Assignment >>
Apart from the pictures, reproduce the data below exactly as it stands.

Available records >>
*** Block opens ***

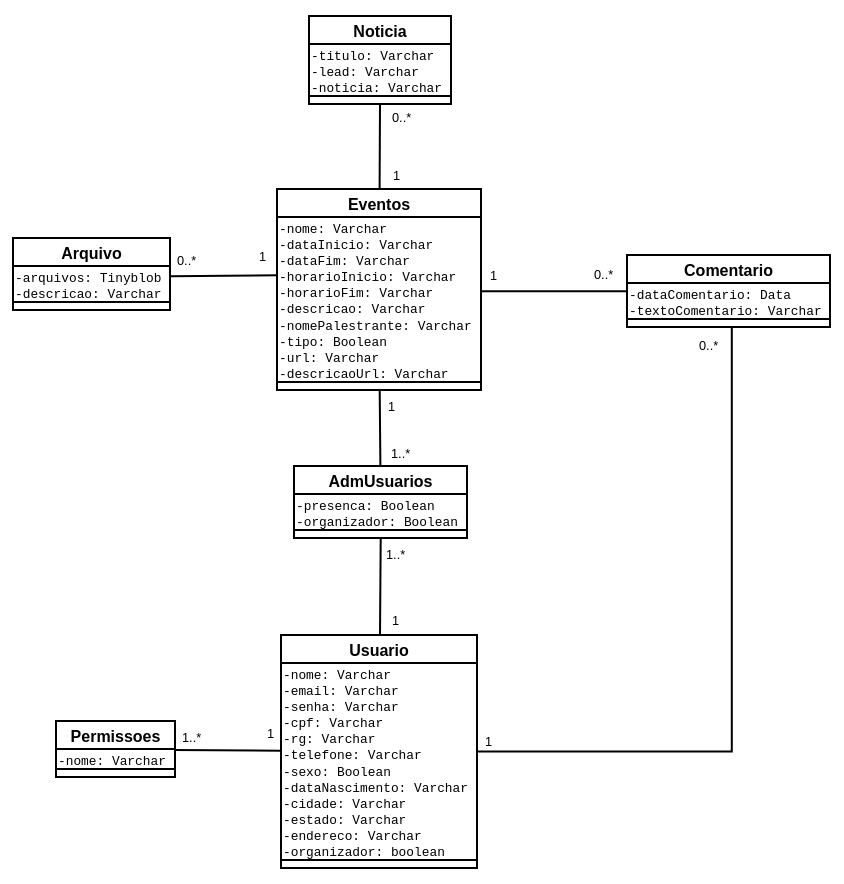
<!DOCTYPE html>
<html lang="pt-BR">
<head>
<meta charset="utf-8">
<title>Diagrama de classes</title>
<style>
  :root { --paper: #fff; --ink: #000; --stroke: 2px; }
  * { box-sizing: border-box; margin: 0; padding: 0; }
  html, body { width: 844px; height: 884px; overflow: hidden; background: var(--paper); }
  .diagram { position: relative; width: 844px; height: 884px; color: var(--ink); }
  .connectors { position: absolute; inset: 0; fill: none; stroke: var(--ink); stroke-width: 2; }

  .entity {
    position: absolute; display: flex; flex-direction: column;
    border: var(--stroke) solid var(--ink); background: var(--paper);
  }
  .entity h2 {
    height: 26px; text-align: center;
    font: bold 16px/30px "Liberation Sans", Arial, sans-serif;
  }
  .attributes {
    list-style: none; white-space: nowrap;
    border-top: var(--stroke) solid var(--ink);
    padding: 4px 0 0 1px; margin-bottom: -2px;
    font: 12.85px/16.1px "Liberation Mono", "Courier New", monospace;
  }
  .operations { height: 8px; border-top: var(--stroke) solid var(--ink); }

  .noticia    { left: 308px; top: 15px;  width: 144px; }
  .eventos    { left: 276px; top: 188px; width: 206px; }
  .arquivo    { left: 12px;  top: 237px; width: 159px; }
  .comentario { left: 626px; top: 254px; width: 205px; }
  .adm        { left: 293px; top: 465px; width: 175px; }
  .usuario    { left: 280px; top: 634px; width: 198px; }
  .permissoes { left: 55px;  top: 720px; width: 121px; }

  .multiplicity {
    position: absolute; white-space: nowrap;
    font: 12.8px/16px "Liberation Sans", Arial, sans-serif;
  }
</style>
</head>
<body>
<main class="diagram">
  <svg class="connectors" width="844" height="884" viewBox="0 0 844 884" aria-hidden="true">
    <line x1="380" y1="104" x2="379.6" y2="189"/>
    <line x1="170" y1="276.3" x2="278" y2="275.3"/>
    <line x1="481" y1="291.3" x2="627" y2="291.3"/>
    <line x1="379.7" y1="390" x2="380.4" y2="466"/>
    <line x1="380.7" y1="538" x2="380" y2="635"/>
    <line x1="174" y1="750" x2="282" y2="750.8"/>
    <polyline points="731.8,326 731.8,751.4 477,751.4"/>
  </svg>

  <section class="entity noticia">
    <h2>Noticia</h2>
    <ul class="attributes">
      <li>-titulo: Varchar</li>
      <li>-lead: Varchar</li>
      <li>-noticia: Varchar</li>
    </ul>
    <div class="operations"></div>
  </section>

  <section class="entity eventos">
    <h2>Eventos</h2>
    <ul class="attributes">
      <li>-nome: Varchar</li>
      <li>-dataInicio: Varchar</li>
      <li>-dataFim: Varchar</li>
      <li>-horarioInicio: Varchar</li>
      <li>-horarioFim: Varchar</li>
      <li>-descricao: Varchar</li>
      <li>-nomePalestrante: Varchar</li>
      <li>-tipo: Boolean</li>
      <li>-url: Varchar</li>
      <li>-descricaoUrl: Varchar</li>
    </ul>
    <div class="operations"></div>
  </section>

  <section class="entity arquivo">
    <h2>Arquivo</h2>
    <ul class="attributes">
      <li>-arquivos: Tinyblob</li>
      <li>-descricao: Varchar</li>
    </ul>
    <div class="operations"></div>
  </section>

  <section class="entity comentario">
    <h2>Comentario</h2>
    <ul class="attributes">
      <li>-dataComentario: Data</li>
      <li>-textoComentario: Varchar</li>
    </ul>
    <div class="operations"></div>
  </section>

  <section class="entity adm">
    <h2>AdmUsuarios</h2>
    <ul class="attributes">
      <li>-presenca: Boolean</li>
      <li>-organizador: Boolean</li>
    </ul>
    <div class="operations"></div>
  </section>

  <section class="entity usuario">
    <h2>Usuario</h2>
    <ul class="attributes">
      <li>-nome: Varchar</li>
      <li>-email: Varchar</li>
      <li>-senha: Varchar</li>
      <li>-cpf: Varchar</li>
      <li>-rg: Varchar</li>
      <li>-telefone: Varchar</li>
      <li>-sexo: Boolean</li>
      <li>-dataNascimento: Varchar</li>
      <li>-cidade: Varchar</li>
      <li>-estado: Varchar</li>
      <li>-endereco: Varchar</li>
      <li>-organizador: boolean</li>
    </ul>
    <div class="operations"></div>
  </section>

  <section class="entity permissoes">
    <h2>Permissoes</h2>
    <ul class="attributes">
      <li>-nome: Varchar</li>
    </ul>
    <div class="operations"></div>
  </section>

  <span class="multiplicity" style="left:392px;top:110px">0..*</span>
  <span class="multiplicity" style="left:393px;top:168px">1</span>
  <span class="multiplicity" style="left:177px;top:253px">0..*</span>
  <span class="multiplicity" style="left:259px;top:249px">1</span>
  <span class="multiplicity" style="left:490px;top:268px">1</span>
  <span class="multiplicity" style="left:594px;top:267px">0..*</span>
  <span class="multiplicity" style="left:699px;top:338px">0..*</span>
  <span class="multiplicity" style="left:388px;top:399px">1</span>
  <span class="multiplicity" style="left:391px;top:446px">1..*</span>
  <span class="multiplicity" style="left:386px;top:547px">1..*</span>
  <span class="multiplicity" style="left:392px;top:613px">1</span>
  <span class="multiplicity" style="left:182px;top:730px">1..*</span>
  <span class="multiplicity" style="left:267px;top:726px">1</span>
  <span class="multiplicity" style="left:485px;top:734px">1</span>
</main>
</body>
</html>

*** Block closes ***

Output for this exercise >>
<!DOCTYPE html>
<html lang="pt-BR">
<head>
<meta charset="utf-8">
<title>Diagrama de classes</title>
<style>
  :root { --paper: #fff; --ink: #000; --stroke: 2px; }
  * { box-sizing: border-box; margin: 0; padding: 0; }
  html, body { width: 844px; height: 884px; overflow: hidden; background: var(--paper); }
  .diagram { position: relative; width: 844px; height: 884px; color: var(--ink); }
  .connectors { position: absolute; inset: 0; fill: none; stroke: var(--ink); stroke-width: 2; }

  .entity {
    position: absolute; display: flex; flex-direction: column;
    border: var(--stroke) solid var(--ink); background: var(--paper);
  }
  .entity h2 {
    height: 26px; text-align: center;
    font: bold 16px/30px "Liberation Sans", Arial, sans-serif;
  }
  .attributes {
    list-style: none; white-space: nowrap;
    border-top: var(--stroke) solid var(--ink);
    padding: 4px 0 0 1px; margin-bottom: -2px;
    font: 12.85px/16.1px "Liberation Mono", "Courier New", monospace;
  }
  .operations { height: 8px; border-top: var(--stroke) solid var(--ink); }

  .noticia    { left: 308px; top: 15px;  width: 144px; }
  .eventos    { left: 276px; top: 188px; width: 206px; }
  .arquivo    { left: 12px;  top: 237px; width: 159px; }
  .comentario { left: 626px; top: 254px; width: 205px; }
  .adm        { left: 293px; top: 465px; width: 175px; }
  .usuario    { left: 280px; top: 634px; width: 198px; }
  .permissoes { left: 55px;  top: 720px; width: 121px; }

  .multiplicity {
    position: absolute; white-space: nowrap;
    font: 12.8px/16px "Liberation Sans", Arial, sans-serif;
  }
</style>
</head>
<body>
<main class="diagram">
  <svg class="connectors" width="844" height="884" viewBox="0 0 844 884" aria-hidden="true">
    <line x1="380" y1="104" x2="379.6" y2="189"/>
    <line x1="170" y1="276.3" x2="278" y2="275.3"/>
    <line x1="481" y1="291.3" x2="627" y2="291.3"/>
    <line x1="379.7" y1="390" x2="380.4" y2="466"/>
    <line x1="380.7" y1="538" x2="380" y2="635"/>
    <line x1="174" y1="750" x2="282" y2="750.8"/>
    <polyline points="731.8,326 731.8,751.4 477,751.4"/>
  </svg>

  <section class="entity noticia">
    <h2>Noticia</h2>
    <ul class="attributes">
      <li>-titulo: Varchar</li>
      <li>-lead: Varchar</li>
      <li>-noticia: Varchar</li>
    </ul>
    <div class="operations"></div>
  </section>

  <section class="entity eventos">
    <h2>Eventos</h2>
    <ul class="attributes">
      <li>-nome: Varchar</li>
      <li>-dataInicio: Varchar</li>
      <li>-dataFim: Varchar</li>
      <li>-horarioInicio: Varchar</li>
      <li>-horarioFim: Varchar</li>
      <li>-descricao: Varchar</li>
      <li>-nomePalestrante: Varchar</li>
      <li>-tipo: Boolean</li>
      <li>-url: Varchar</li>
      <li>-descricaoUrl: Varchar</li>
    </ul>
    <div class="operations"></div>
  </section>

  <section class="entity arquivo">
    <h2>Arquivo</h2>
    <ul class="attributes">
      <li>-arquivos: Tinyblob</li>
      <li>-descricao: Varchar</li>
    </ul>
    <div class="operations"></div>
  </section>

  <section class="entity comentario">
    <h2>Comentario</h2>
    <ul class="attributes">
      <li>-dataComentario: Data</li>
      <li>-textoComentario: Varchar</li>
    </ul>
    <div class="operations"></div>
  </section>

  <section class="entity adm">
    <h2>AdmUsuarios</h2>
    <ul class="attributes">
      <li>-presenca: Boolean</li>
      <li>-organizador: Boolean</li>
    </ul>
    <div class="operations"></div>
  </section>

  <section class="entity usuario">
    <h2>Usuario</h2>
    <ul class="attributes">
      <li>-nome: Varchar</li>
      <li>-email: Varchar</li>
      <li>-senha: Varchar</li>
      <li>-cpf: Varchar</li>
      <li>-rg: Varchar</li>
      <li>-telefone: Varchar</li>
      <li>-sexo: Boolean</li>
      <li>-dataNascimento: Varchar</li>
      <li>-cidade: Varchar</li>
      <li>-estado: Varchar</li>
      <li>-endereco: Varchar</li>
      <li>-organizador: boolean</li>
    </ul>
    <div class="operations"></div>
  </section>

  <section class="entity permissoes">
    <h2>Permissoes</h2>
    <ul class="attributes">
      <li>-nome: Varchar</li>
    </ul>
    <div class="operations"></div>
  </section>

  <span class="multiplicity" style="left:392px;top:110px">0..*</span>
  <span class="multiplicity" style="left:393px;top:168px">1</span>
  <span class="multiplicity" style="left:177px;top:253px">0..*</span>
  <span class="multiplicity" style="left:259px;top:249px">1</span>
  <span class="multiplicity" style="left:490px;top:268px">1</span>
  <span class="multiplicity" style="left:594px;top:267px">0..*</span>
  <span class="multiplicity" style="left:699px;top:338px">0..*</span>
  <span class="multiplicity" style="left:388px;top:399px">1</span>
  <span class="multiplicity" style="left:391px;top:446px">1..*</span>
  <span class="multiplicity" style="left:386px;top:547px">1..*</span>
  <span class="multiplicity" style="left:392px;top:613px">1</span>
  <span class="multiplicity" style="left:182px;top:730px">1..*</span>
  <span class="multiplicity" style="left:267px;top:726px">1</span>
  <span class="multiplicity" style="left:485px;top:734px">1</span>
</main>
</body>
</html>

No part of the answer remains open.